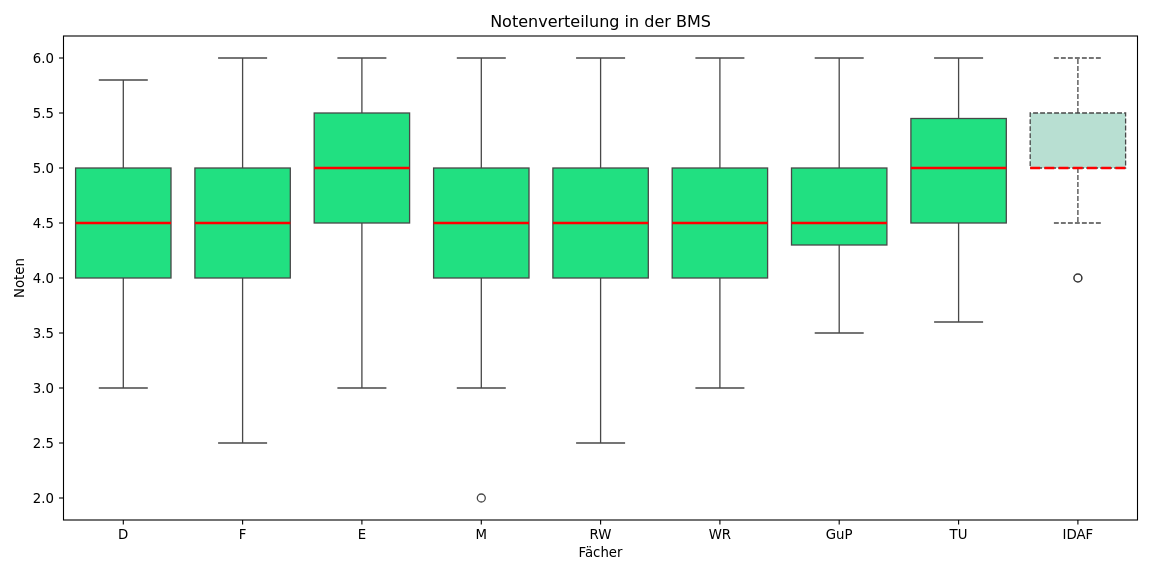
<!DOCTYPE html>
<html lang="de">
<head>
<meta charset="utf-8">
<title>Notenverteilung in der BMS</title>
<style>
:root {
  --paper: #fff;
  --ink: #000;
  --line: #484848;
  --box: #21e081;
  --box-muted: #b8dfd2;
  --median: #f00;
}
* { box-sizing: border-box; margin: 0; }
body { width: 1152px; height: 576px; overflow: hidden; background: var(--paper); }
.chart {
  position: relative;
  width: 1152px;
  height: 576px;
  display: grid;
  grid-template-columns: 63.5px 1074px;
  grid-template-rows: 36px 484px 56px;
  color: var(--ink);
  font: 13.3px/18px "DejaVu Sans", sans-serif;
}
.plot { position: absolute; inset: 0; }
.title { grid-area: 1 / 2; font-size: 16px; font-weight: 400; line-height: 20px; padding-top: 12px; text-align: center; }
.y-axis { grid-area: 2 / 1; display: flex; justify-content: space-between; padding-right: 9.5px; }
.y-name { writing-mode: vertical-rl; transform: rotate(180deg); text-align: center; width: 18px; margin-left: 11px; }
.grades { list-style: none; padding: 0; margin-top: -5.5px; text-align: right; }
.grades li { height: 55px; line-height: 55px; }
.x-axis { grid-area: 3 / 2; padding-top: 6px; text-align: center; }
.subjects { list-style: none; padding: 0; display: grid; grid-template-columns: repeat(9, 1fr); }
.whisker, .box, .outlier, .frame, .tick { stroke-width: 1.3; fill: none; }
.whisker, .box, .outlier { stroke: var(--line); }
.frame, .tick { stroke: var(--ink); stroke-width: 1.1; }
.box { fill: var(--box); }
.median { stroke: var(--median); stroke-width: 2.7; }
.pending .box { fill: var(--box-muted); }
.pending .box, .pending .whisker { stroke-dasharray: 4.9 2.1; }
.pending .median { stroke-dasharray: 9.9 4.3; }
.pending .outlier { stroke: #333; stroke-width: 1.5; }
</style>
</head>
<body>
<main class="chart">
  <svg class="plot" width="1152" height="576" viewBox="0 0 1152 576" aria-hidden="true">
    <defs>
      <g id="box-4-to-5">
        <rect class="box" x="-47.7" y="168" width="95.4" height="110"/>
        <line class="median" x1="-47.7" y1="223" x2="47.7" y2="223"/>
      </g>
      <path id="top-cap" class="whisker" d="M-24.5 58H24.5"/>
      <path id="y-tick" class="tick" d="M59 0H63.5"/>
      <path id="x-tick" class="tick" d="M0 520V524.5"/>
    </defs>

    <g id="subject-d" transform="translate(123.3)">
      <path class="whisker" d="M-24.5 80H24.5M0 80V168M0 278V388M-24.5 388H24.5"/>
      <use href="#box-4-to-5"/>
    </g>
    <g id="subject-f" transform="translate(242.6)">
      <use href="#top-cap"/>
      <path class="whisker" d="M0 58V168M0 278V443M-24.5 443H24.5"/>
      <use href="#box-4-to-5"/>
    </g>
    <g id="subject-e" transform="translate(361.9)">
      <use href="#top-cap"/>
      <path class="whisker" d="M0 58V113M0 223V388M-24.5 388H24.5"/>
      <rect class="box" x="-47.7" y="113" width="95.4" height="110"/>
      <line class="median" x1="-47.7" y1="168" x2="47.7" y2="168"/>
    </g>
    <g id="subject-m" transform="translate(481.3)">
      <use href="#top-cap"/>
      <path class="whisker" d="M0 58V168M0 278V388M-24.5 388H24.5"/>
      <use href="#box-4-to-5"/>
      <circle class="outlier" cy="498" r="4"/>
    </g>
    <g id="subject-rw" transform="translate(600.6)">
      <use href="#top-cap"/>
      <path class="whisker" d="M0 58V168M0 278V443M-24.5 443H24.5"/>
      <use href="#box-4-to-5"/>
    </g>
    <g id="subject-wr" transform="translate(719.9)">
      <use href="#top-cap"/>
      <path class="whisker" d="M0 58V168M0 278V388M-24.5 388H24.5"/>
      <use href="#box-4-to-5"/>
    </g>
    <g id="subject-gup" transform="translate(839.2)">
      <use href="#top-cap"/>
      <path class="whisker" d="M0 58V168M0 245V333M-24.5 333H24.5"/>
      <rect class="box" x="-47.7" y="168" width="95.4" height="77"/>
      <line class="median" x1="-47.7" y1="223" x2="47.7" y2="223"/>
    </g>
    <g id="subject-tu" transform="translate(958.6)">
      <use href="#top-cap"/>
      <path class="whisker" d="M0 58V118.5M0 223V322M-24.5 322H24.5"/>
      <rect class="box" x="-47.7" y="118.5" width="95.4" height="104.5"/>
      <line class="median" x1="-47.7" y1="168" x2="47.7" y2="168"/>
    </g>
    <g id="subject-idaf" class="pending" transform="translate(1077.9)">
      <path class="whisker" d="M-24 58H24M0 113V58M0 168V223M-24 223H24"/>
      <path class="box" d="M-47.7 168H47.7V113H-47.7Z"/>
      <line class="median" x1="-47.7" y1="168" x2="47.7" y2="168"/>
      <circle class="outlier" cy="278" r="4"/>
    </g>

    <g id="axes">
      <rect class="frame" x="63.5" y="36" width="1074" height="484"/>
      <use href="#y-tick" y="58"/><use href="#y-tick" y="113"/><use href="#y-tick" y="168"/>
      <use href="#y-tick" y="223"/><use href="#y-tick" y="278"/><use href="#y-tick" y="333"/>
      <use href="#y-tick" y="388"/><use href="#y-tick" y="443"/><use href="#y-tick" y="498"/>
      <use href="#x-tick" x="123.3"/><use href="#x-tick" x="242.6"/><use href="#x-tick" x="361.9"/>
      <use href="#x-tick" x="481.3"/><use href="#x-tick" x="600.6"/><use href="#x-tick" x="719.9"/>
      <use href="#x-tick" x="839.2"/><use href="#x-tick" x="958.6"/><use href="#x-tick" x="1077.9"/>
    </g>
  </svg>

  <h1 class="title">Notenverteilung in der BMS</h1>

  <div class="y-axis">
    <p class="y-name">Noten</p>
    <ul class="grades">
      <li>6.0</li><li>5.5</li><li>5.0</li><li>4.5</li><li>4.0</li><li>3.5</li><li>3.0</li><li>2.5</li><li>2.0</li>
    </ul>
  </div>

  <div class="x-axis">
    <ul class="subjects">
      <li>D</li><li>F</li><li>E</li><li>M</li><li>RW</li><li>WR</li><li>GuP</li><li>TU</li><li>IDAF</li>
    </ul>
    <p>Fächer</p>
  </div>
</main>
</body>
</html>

--

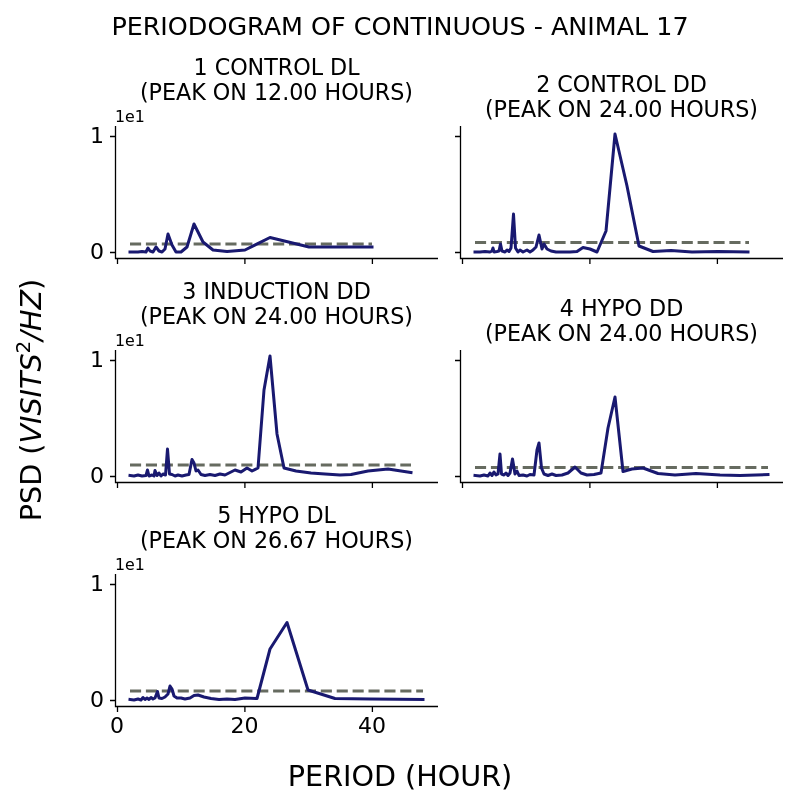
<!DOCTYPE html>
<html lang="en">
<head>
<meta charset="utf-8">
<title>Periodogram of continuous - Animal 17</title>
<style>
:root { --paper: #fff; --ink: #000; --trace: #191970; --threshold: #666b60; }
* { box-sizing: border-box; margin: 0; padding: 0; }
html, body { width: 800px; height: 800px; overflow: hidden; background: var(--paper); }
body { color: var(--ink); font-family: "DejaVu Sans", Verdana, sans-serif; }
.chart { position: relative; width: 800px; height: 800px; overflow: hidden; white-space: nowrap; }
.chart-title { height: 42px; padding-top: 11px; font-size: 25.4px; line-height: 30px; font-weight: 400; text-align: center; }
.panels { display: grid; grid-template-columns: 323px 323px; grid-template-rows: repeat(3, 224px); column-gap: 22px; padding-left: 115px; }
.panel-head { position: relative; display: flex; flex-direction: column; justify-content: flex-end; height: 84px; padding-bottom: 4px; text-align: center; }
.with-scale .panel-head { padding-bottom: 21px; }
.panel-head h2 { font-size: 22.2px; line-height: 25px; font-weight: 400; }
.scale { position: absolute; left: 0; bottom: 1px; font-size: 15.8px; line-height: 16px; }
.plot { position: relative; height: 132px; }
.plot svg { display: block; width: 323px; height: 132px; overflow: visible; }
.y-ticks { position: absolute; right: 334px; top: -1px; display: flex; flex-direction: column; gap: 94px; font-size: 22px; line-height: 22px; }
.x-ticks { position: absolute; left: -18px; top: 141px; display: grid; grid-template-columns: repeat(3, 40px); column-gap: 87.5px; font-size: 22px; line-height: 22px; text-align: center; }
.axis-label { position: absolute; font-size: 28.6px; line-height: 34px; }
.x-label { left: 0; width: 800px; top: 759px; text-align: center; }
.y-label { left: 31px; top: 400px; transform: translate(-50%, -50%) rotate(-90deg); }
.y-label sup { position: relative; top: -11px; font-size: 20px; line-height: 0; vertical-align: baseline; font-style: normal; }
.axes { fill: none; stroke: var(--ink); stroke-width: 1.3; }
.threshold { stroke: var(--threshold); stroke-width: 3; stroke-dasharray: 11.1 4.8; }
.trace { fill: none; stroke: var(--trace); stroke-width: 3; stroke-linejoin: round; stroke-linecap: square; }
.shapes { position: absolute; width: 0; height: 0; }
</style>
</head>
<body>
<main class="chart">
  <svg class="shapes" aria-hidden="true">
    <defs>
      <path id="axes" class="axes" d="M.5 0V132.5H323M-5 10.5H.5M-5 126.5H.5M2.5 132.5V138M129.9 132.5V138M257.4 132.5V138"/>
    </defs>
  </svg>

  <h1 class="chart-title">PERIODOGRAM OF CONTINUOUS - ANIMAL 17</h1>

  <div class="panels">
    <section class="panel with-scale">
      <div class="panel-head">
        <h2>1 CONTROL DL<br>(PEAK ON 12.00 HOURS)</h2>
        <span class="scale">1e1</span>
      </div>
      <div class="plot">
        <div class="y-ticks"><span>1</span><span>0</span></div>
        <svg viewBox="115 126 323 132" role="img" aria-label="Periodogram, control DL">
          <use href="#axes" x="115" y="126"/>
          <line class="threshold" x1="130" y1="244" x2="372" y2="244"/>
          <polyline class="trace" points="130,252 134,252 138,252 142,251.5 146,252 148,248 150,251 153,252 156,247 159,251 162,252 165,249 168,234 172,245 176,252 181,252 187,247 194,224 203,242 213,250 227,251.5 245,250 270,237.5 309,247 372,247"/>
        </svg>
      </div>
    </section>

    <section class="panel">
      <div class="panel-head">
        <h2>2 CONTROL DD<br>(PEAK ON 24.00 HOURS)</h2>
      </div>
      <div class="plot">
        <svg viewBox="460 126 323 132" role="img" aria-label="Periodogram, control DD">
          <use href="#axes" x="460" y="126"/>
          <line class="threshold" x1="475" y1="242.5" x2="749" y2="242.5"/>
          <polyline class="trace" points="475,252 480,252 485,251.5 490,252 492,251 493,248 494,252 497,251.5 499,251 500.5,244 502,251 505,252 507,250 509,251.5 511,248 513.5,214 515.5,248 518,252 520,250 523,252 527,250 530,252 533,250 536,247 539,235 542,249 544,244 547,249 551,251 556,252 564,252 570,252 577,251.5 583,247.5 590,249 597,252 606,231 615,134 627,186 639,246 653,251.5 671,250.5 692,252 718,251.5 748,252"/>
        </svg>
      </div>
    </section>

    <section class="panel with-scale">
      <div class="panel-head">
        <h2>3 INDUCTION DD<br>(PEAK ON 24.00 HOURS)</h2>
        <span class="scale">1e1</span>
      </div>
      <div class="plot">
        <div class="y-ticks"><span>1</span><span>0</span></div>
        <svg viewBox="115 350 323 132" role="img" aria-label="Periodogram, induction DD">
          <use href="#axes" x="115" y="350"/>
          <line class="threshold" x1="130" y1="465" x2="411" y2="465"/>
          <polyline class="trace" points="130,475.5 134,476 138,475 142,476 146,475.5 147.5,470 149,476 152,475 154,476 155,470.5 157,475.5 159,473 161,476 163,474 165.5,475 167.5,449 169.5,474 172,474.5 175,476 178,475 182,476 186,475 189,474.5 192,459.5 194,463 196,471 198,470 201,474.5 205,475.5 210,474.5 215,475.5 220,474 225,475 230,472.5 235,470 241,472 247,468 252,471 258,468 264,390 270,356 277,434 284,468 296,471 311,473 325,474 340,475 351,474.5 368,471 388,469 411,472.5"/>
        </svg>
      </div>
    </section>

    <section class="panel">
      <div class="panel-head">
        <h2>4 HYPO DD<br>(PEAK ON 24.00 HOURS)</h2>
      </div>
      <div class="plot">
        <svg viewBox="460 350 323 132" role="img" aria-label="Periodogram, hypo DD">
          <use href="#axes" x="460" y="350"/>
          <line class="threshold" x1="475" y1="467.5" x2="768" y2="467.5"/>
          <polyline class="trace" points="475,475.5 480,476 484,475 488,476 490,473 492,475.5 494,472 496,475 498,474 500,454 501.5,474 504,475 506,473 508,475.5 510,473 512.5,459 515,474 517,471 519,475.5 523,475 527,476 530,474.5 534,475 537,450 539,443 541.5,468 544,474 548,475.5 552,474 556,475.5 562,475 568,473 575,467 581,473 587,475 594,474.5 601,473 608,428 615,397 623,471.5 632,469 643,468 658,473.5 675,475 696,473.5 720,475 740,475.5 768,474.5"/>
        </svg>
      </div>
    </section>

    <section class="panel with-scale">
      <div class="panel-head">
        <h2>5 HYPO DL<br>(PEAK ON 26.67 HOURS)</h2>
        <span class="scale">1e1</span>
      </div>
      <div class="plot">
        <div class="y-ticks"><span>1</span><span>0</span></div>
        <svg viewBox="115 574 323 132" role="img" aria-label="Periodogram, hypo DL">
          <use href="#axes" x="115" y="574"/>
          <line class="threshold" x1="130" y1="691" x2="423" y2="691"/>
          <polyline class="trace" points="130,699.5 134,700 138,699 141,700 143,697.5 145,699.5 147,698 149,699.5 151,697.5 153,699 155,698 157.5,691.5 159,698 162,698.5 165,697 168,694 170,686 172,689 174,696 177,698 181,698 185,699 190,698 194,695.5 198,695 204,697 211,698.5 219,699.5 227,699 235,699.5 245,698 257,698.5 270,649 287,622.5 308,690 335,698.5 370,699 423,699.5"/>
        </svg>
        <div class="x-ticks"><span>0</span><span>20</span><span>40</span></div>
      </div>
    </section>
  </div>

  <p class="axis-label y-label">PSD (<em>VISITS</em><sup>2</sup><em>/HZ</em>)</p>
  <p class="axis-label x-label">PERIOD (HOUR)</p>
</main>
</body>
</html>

YOUR GOAL: In the listing above, find each line with the word "title" and copy it out.

WORKED SOLUTION:
<title>Notenverteilung in der BMS</title>
.title { grid-area: 1 / 2; font-size: 16px; font-weight: 400; line-height: 20px; padding-top: 12px; text-align: center; }
  <h1 class="title">Notenverteilung in der BMS</h1>
<title>Periodogram of continuous - Animal 17</title>
.chart-title { height: 42px; padding-top: 11px; font-size: 25.4px; line-height: 30px; font-weight: 400; text-align: center; }
  <h1 class="chart-title">PERIODOGRAM OF CONTINUOUS - ANIMAL 17</h1>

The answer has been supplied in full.